But Schutzer attacked the problem from a different direction. He is one of the first scientists to analyze patients’ cerebrospinal fluid (CSF) by taking full advantage of a combination of technologies called proteomics and high-resolution mass spectrometry. “Proteins present in the clear liquid that bathes the central nervous system can be a window to physical changes that accompany neurological disease,” says Schutzer, “and the latest mass spectrometry techniques allow us to see them as never before.” In this study, he used that novel approach to compare the cerebrospinal fluid of newly diagnosed MS patients with that of longer term patients, as well as fluid taken from people with no signs of neurological disease.
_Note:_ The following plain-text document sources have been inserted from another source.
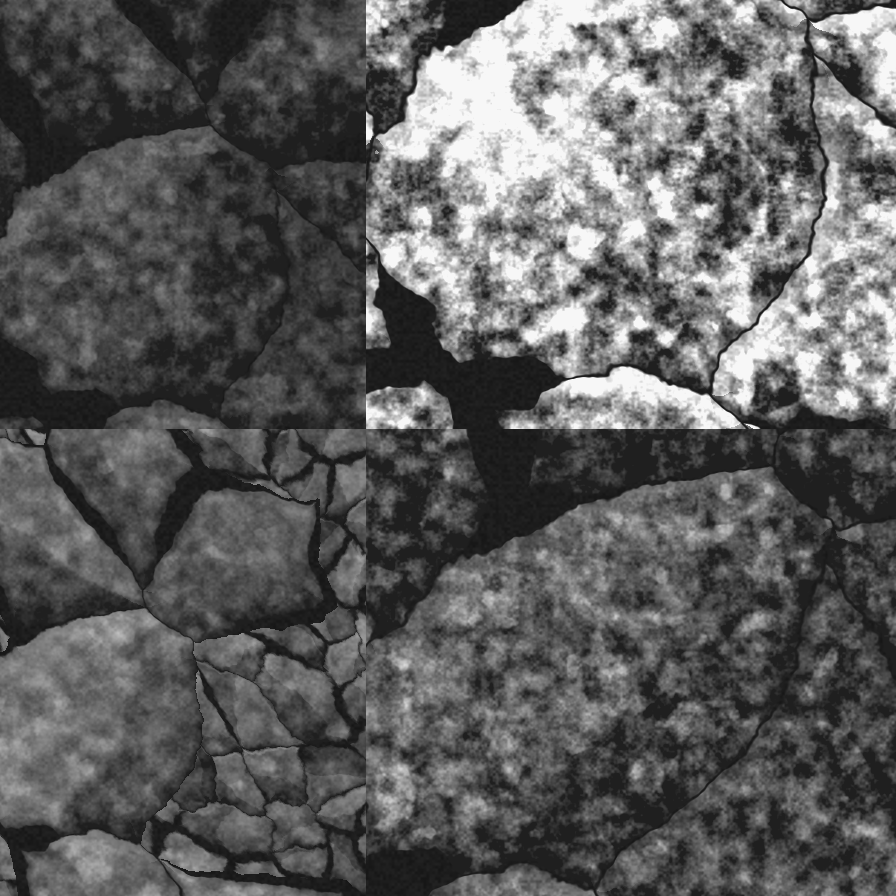
Write a WebGL 1 fragment shader that draws this texture.

```glsl
precision highp float;
uniform vec2 u_resolution;

// Four grey panels of broken stone: dark slabs, frosted boulder, rubble, speckled blocks.
// Rocks are warped Voronoi cells with facets, rim light and shadowed gaps;
// layered value noise adds mineral speckle, pale crust and veins.

struct Rock {
  float edge;   // distance to the nearest border, in cells
  vec2 normal;  // outward direction of that border
  vec2 local;   // position relative to the rock centre
  float id;     // random value of the rock
};

float hash(vec2 p) {
  return fract(sin(dot(p, vec2(127.1, 311.7))) * 43758.5453);
}

vec2 cellPoint(vec2 cell) {
  return 0.5 + 0.8 * (vec2(hash(cell), hash(cell + 57.3)) - 0.5);
}

float noise(vec2 p) {
  vec2 i = floor(p), f = fract(p);
  f = f * f * (3.0 - 2.0 * f);
  float low = mix(hash(i), hash(i + vec2(1.0, 0.0)), f.x);
  float high = mix(hash(i + vec2(0.0, 1.0)), hash(i + 1.0), f.x);
  return mix(low, high, f.y);
}

float fbm(vec2 p) {
  float sum = 0.0, amplitude = 0.53;
  for (int i = 0; i < 4; i++) {
    sum += amplitude * noise(p);
    p = mat2(1.6, 1.2, -1.2, 1.6) * p + 7.1;
    amplitude *= 0.5;
  }
  return sum;
}

// Voronoi rock with the distance and direction of its closest border.
Rock findRock(vec2 p) {
  vec2 base = floor(p), f = fract(p), nearest = vec2(0.0), home = vec2(0.0);
  float best = 8.0;
  for (int y = -1; y <= 1; y++) {
    for (int x = -1; x <= 1; x++) {
      vec2 cell = vec2(float(x), float(y));
      vec2 r = cell + cellPoint(base + cell) - f;
      if (dot(r, r) < best) { best = dot(r, r); nearest = r; home = cell; }
    }
  }
  Rock rock = Rock(8.0, vec2(0.0, 1.0), -nearest, hash(base + home + 13.7));
  for (int y = -2; y <= 2; y++) {
    for (int x = -2; x <= 2; x++) {
      vec2 cell = home + vec2(float(x), float(y));
      vec2 r = cell + cellPoint(base + cell) - f;
      vec2 across = r - nearest;
      if (dot(across, across) > 0.0001) {
        vec2 n = normalize(across);
        float d = dot(0.5 * (nearest + r), n);
        if (d < rock.edge) { rock.edge = d; rock.normal = n; }
      }
    }
  }
  return rock;
}

// Bends the straight cell borders into worn, chipped outlines.
vec2 roughen(vec2 p, float lean) {
  p.x += lean * p.y;
  vec2 bend = vec2(noise(p * 1.8), noise(p * 1.8 + 31.0)) - 0.5;
  vec2 chips = vec2(fbm(p * 9.0), fbm(p * 9.0 + 17.0)) - 0.5;
  return p + 0.28 * bend + 0.09 * chips;
}

// Light on the planes of one rock, around 1.
float facetLight(Rock rock, float strength) {
  float angle = 6.2832 * rock.id;
  float side = dot(rock.local, vec2(cos(angle), sin(angle))) - 0.12;
  float plane = smoothstep(-0.02, 0.03, side) - 0.35;
  float underside = smoothstep(0.25, 0.0, rock.edge) * max(-rock.normal.y, 0.0);
  float slope = dot(rock.local, vec2(-0.25, 0.45));
  return 1.0 + strength * (slope - 0.55 * plane + 0.7 * (rock.id - 0.5)) - 0.3 * underside;
}

// One panel: stone tone, speckle contrast, gap width, crust amount, share of rubble.
float stonePanel(vec2 uv, vec2 centre, float scale, float lean, float tone,
                 float contrast, float gap, float crust, float rubble) {
  vec2 p = roughen((uv - centre) * scale, lean) + 20.5;
  Rock rock = findRock(p);
  if (rock.id < rubble) {
    p = roughen(p * 3.2, 0.2);
    scale *= 3.2;
    rock = findRock(p);
  }
  float speckle = fbm(uv * 58.0 + scale) - 0.5;
  float grain = noise(uv * 310.0) - 0.5;
  float flecks = smoothstep(0.57, 0.74, fbm(uv * 42.0 + 60.0));
  float value = tone * facetLight(rock, 0.55) + contrast * (speckle + 0.22 * grain + 0.28 * flecks);

  // Pale crust: broad patches, thin veins and upper rims.
  float patches = smoothstep(0.42, 0.66, fbm(uv * 11.0 + 4.0));
  float vein = smoothstep(0.05, 0.0, abs(fbm(uv * 6.5 + 9.0) - 0.5));
  float rim = smoothstep(0.075, 0.01, rock.edge + 0.12 * speckle) * max(rock.normal.y, 0.0);
  value += crust * (0.32 * patches + 0.25 * vein) + (0.14 + 0.6 * crust) * rim;

  // Gaps open and close along the borders and cast a soft shadow.
  float opening = gap * smoothstep(0.3, 0.7, noise(p * 1.4 + 9.0)) + 0.006;
  float pixel = 1.5 * scale / u_resolution.x;
  float solid = smoothstep(opening - pixel, opening + pixel, rock.edge);
  value *= mix(0.72, 1.0, smoothstep(opening, opening + 0.06, rock.edge));
  return mix(0.11 + 0.05 * grain, max(value, 0.12), solid);
}

void main() {
  vec2 uv = gl_FragCoord.xy / u_resolution;
  bool left = uv.x < 0.409, top = uv.y > 0.521;
  float grey;
  if (top && left) grey = stonePanel(uv, vec2(0.13, 0.66), 4.2, 0.3, 0.23, 0.42, 0.1, 0.0, 0.0);
  else if (top) grey = stonePanel(uv, vec2(0.63, 0.75), 2.8, 0.25, 0.42, 1.35, 0.08, 1.0, 0.0);
  else if (left) grey = stonePanel(uv, vec2(0.07, 0.16), 5.2, 0.25, 0.34, 0.38, 0.07, 0.06, 0.5);
  else grey = stonePanel(uv, vec2(0.58, 0.19), 2.9, -0.15, 0.27, 0.75, 0.1, 0.04, 0.0);
  gl_FragColor = vec4(vec3(clamp(grey, 0.0, 0.97)), 1.0);
}
```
What Schutzer found startled one of his co-investigators, Patricia K. Coyle of Stony Brook University in New York, one of the leading MS clinicians and researchers in the country. The proteins in the CSF of the new MS patients suggested physiological disruptions not only in the white matter of the brain where the myelin damage eventually shows up. They also pointed to substantial disruptions in the gray matter, a different part of the brain that contains the axons and dendrites and synapses that transfer signals between nerves.
Several scientists had in fact hypothesized that there might be gray matter involvement in early MS, but the technology needed to test their theories did not yet exist. Schutzer’s analysis, which Coyle calls “exquisitely sensitive,” provides the solid physical evidence for the very first time. It includes a finding that nine specific proteins associated with gray matter were far more abundant in patients who had just suffered their first attack than in longer term MS patients or in the healthy controls. “This evidence indicates gray matter may be the critical initial target in MS rather than white matter,” says Coyle. “We may have been looking in the wrong area.”
According to Coyle, that realization presents exciting possibilities. One, she says, is that patients who suffer attacks that appear related to MS could have their cerebrospinal fluid tested quickly. If proteins that point to early MS are found, helpful therapy could begin at once, before the disease can progress further.
Coyle says Schutzer’s findings may also lead one day to more effective treatments for MS with far fewer side effects. Without specific knowledge of what causes multiple sclerosis, patients now need to take medications that can broadly weaken their immune systems. These drugs slow the body’s destruction of myelin in the brain, but also degrade the immune system’s ability to keep the body healthy in other ways. By suggesting an exciting new direction for MS research, Schutzer and his team may have set the stage for more targeted treatments that attack MS while preserving other important immune functions.
Schutzer sees an even broader future for the work he is now doing. He also has used advanced analysis of cerebrospinal fluid to identify physical markers for neurological ailments that include Lyme disease, in which he has been a world leader in research for many years, as well as chronic fatigue syndrome. He says, “When techniques are refined, more medical conditions are examined, and costs per patient come down, one day there could be a broad panel of tests through which patients and their doctors can get early evidence of a variety of disorders, and use that knowledge to treat them both more quickly and far more effectively than is possible now.”
This research was funded by the National Institutes of Health.
Source: Newsfix.ca Copyright 2013 NewsFix.ca (20/11/13)